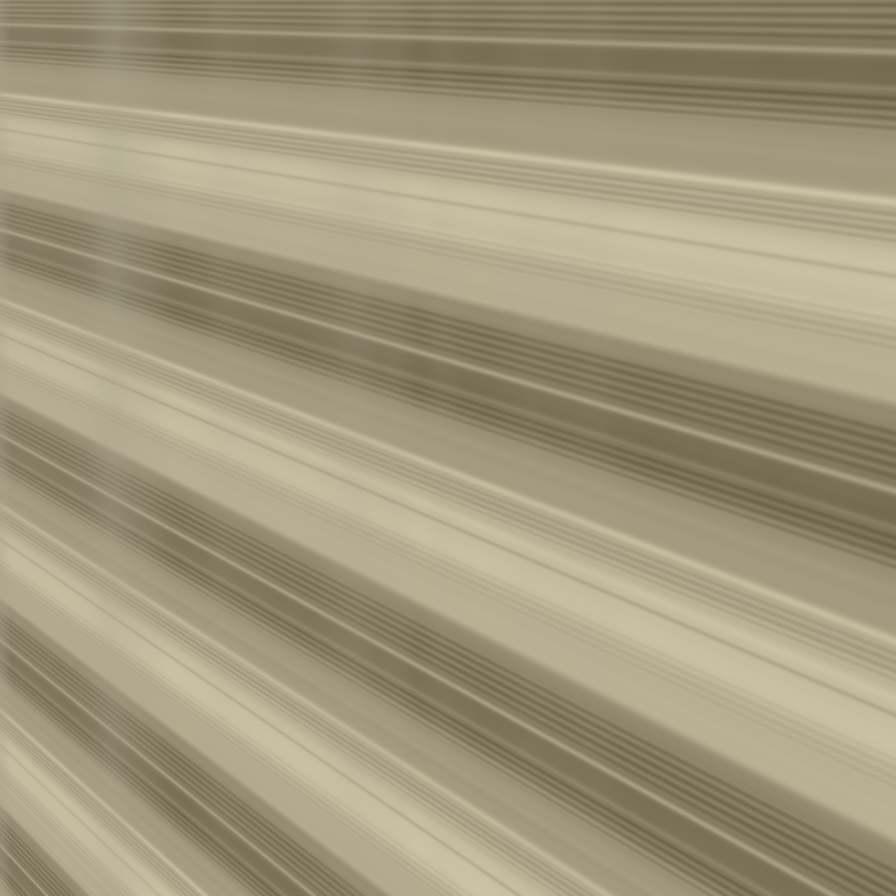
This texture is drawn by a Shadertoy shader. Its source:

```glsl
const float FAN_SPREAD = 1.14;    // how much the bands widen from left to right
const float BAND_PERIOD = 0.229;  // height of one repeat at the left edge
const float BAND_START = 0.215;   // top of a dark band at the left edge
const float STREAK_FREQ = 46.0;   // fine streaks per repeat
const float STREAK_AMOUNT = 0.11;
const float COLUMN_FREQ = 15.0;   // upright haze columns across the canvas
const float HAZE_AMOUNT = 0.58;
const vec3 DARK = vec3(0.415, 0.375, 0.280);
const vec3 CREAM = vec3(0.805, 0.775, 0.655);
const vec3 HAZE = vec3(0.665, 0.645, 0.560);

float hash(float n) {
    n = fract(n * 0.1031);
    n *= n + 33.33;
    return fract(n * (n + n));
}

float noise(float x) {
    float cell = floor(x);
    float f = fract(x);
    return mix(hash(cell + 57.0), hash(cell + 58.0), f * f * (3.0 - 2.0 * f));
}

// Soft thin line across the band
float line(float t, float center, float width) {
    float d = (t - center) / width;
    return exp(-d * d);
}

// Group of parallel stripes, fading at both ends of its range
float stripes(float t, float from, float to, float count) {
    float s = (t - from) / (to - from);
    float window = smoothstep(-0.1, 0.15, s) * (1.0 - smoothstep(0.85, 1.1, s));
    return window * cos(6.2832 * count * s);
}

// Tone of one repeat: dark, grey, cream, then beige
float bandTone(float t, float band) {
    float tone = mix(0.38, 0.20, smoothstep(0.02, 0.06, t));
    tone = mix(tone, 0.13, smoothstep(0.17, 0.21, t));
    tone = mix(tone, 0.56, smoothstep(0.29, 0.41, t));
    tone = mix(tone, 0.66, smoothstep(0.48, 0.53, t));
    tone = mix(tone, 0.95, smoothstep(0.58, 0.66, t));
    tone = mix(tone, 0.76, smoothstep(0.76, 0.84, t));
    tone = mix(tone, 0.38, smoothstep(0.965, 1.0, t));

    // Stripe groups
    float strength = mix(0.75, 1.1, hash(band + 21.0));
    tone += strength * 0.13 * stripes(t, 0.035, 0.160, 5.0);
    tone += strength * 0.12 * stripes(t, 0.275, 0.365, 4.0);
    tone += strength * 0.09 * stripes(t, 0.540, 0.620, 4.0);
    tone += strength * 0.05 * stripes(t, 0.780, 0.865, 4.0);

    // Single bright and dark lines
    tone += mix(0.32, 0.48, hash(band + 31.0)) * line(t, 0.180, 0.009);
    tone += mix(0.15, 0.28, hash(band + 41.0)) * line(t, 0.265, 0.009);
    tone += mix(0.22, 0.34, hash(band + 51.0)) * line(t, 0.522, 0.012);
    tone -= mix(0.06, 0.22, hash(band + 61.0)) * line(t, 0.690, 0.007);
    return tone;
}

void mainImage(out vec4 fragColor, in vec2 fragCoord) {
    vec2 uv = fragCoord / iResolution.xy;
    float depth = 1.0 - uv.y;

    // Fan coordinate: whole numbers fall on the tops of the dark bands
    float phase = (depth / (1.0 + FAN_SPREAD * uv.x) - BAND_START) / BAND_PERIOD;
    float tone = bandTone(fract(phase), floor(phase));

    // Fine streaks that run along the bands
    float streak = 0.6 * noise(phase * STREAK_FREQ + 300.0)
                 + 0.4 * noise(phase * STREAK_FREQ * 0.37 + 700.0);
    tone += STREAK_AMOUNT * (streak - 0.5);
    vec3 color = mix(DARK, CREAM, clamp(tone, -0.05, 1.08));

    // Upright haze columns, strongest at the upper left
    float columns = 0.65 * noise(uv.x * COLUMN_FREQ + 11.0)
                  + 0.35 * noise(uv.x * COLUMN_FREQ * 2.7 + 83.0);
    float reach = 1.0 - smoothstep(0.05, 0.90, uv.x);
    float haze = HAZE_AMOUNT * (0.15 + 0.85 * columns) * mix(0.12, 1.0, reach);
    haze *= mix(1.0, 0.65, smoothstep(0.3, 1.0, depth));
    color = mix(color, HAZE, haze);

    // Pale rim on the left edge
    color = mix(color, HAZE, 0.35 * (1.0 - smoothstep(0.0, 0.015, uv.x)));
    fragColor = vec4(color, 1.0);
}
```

● ● ●

◆ How to complete this task: The answer is the complete set of records, copied exactly, with pictures omitted.

◆ Answer:
This texture is drawn by a Shadertoy shader. Its source:

```glsl
const float FAN_SPREAD = 1.14;    // how much the bands widen from left to right
const float BAND_PERIOD = 0.229;  // height of one repeat at the left edge
const float BAND_START = 0.215;   // top of a dark band at the left edge
const float STREAK_FREQ = 46.0;   // fine streaks per repeat
const float STREAK_AMOUNT = 0.11;
const float COLUMN_FREQ = 15.0;   // upright haze columns across the canvas
const float HAZE_AMOUNT = 0.58;
const vec3 DARK = vec3(0.415, 0.375, 0.280);
const vec3 CREAM = vec3(0.805, 0.775, 0.655);
const vec3 HAZE = vec3(0.665, 0.645, 0.560);

float hash(float n) {
    n = fract(n * 0.1031);
    n *= n + 33.33;
    return fract(n * (n + n));
}

float noise(float x) {
    float cell = floor(x);
    float f = fract(x);
    return mix(hash(cell + 57.0), hash(cell + 58.0), f * f * (3.0 - 2.0 * f));
}

// Soft thin line across the band
float line(float t, float center, float width) {
    float d = (t - center) / width;
    return exp(-d * d);
}

// Group of parallel stripes, fading at both ends of its range
float stripes(float t, float from, float to, float count) {
    float s = (t - from) / (to - from);
    float window = smoothstep(-0.1, 0.15, s) * (1.0 - smoothstep(0.85, 1.1, s));
    return window * cos(6.2832 * count * s);
}

// Tone of one repeat: dark, grey, cream, then beige
float bandTone(float t, float band) {
    float tone = mix(0.38, 0.20, smoothstep(0.02, 0.06, t));
    tone = mix(tone, 0.13, smoothstep(0.17, 0.21, t));
    tone = mix(tone, 0.56, smoothstep(0.29, 0.41, t));
    tone = mix(tone, 0.66, smoothstep(0.48, 0.53, t));
    tone = mix(tone, 0.95, smoothstep(0.58, 0.66, t));
    tone = mix(tone, 0.76, smoothstep(0.76, 0.84, t));
    tone = mix(tone, 0.38, smoothstep(0.965, 1.0, t));

    // Stripe groups
    float strength = mix(0.75, 1.1, hash(band + 21.0));
    tone += strength * 0.13 * stripes(t, 0.035, 0.160, 5.0);
    tone += strength * 0.12 * stripes(t, 0.275, 0.365, 4.0);
    tone += strength * 0.09 * stripes(t, 0.540, 0.620, 4.0);
    tone += strength * 0.05 * stripes(t, 0.780, 0.865, 4.0);

    // Single bright and dark lines
    tone += mix(0.32, 0.48, hash(band + 31.0)) * line(t, 0.180, 0.009);
    tone += mix(0.15, 0.28, hash(band + 41.0)) * line(t, 0.265, 0.009);
    tone += mix(0.22, 0.34, hash(band + 51.0)) * line(t, 0.522, 0.012);
    tone -= mix(0.06, 0.22, hash(band + 61.0)) * line(t, 0.690, 0.007);
    return tone;
}

void mainImage(out vec4 fragColor, in vec2 fragCoord) {
    vec2 uv = fragCoord / iResolution.xy;
    float depth = 1.0 - uv.y;

    // Fan coordinate: whole numbers fall on the tops of the dark bands
    float phase = (depth / (1.0 + FAN_SPREAD * uv.x) - BAND_START) / BAND_PERIOD;
    float tone = bandTone(fract(phase), floor(phase));

    // Fine streaks that run along the bands
    float streak = 0.6 * noise(phase * STREAK_FREQ + 300.0)
                 + 0.4 * noise(phase * STREAK_FREQ * 0.37 + 700.0);
    tone += STREAK_AMOUNT * (streak - 0.5);
    vec3 color = mix(DARK, CREAM, clamp(tone, -0.05, 1.08));

    // Upright haze columns, strongest at the upper left
    float columns = 0.65 * noise(uv.x * COLUMN_FREQ + 11.0)
                  + 0.35 * noise(uv.x * COLUMN_FREQ * 2.7 + 83.0);
    float reach = 1.0 - smoothstep(0.05, 0.90, uv.x);
    float haze = HAZE_AMOUNT * (0.15 + 0.85 * columns) * mix(0.12, 1.0, reach);
    haze *= mix(1.0, 0.65, smoothstep(0.3, 1.0, depth));
    color = mix(color, HAZE, haze);

    // Pale rim on the left edge
    color = mix(color, HAZE, 0.35 * (1.0 - smoothstep(0.0, 0.015, uv.x)));
    fragColor = vec4(color, 1.0);
}
```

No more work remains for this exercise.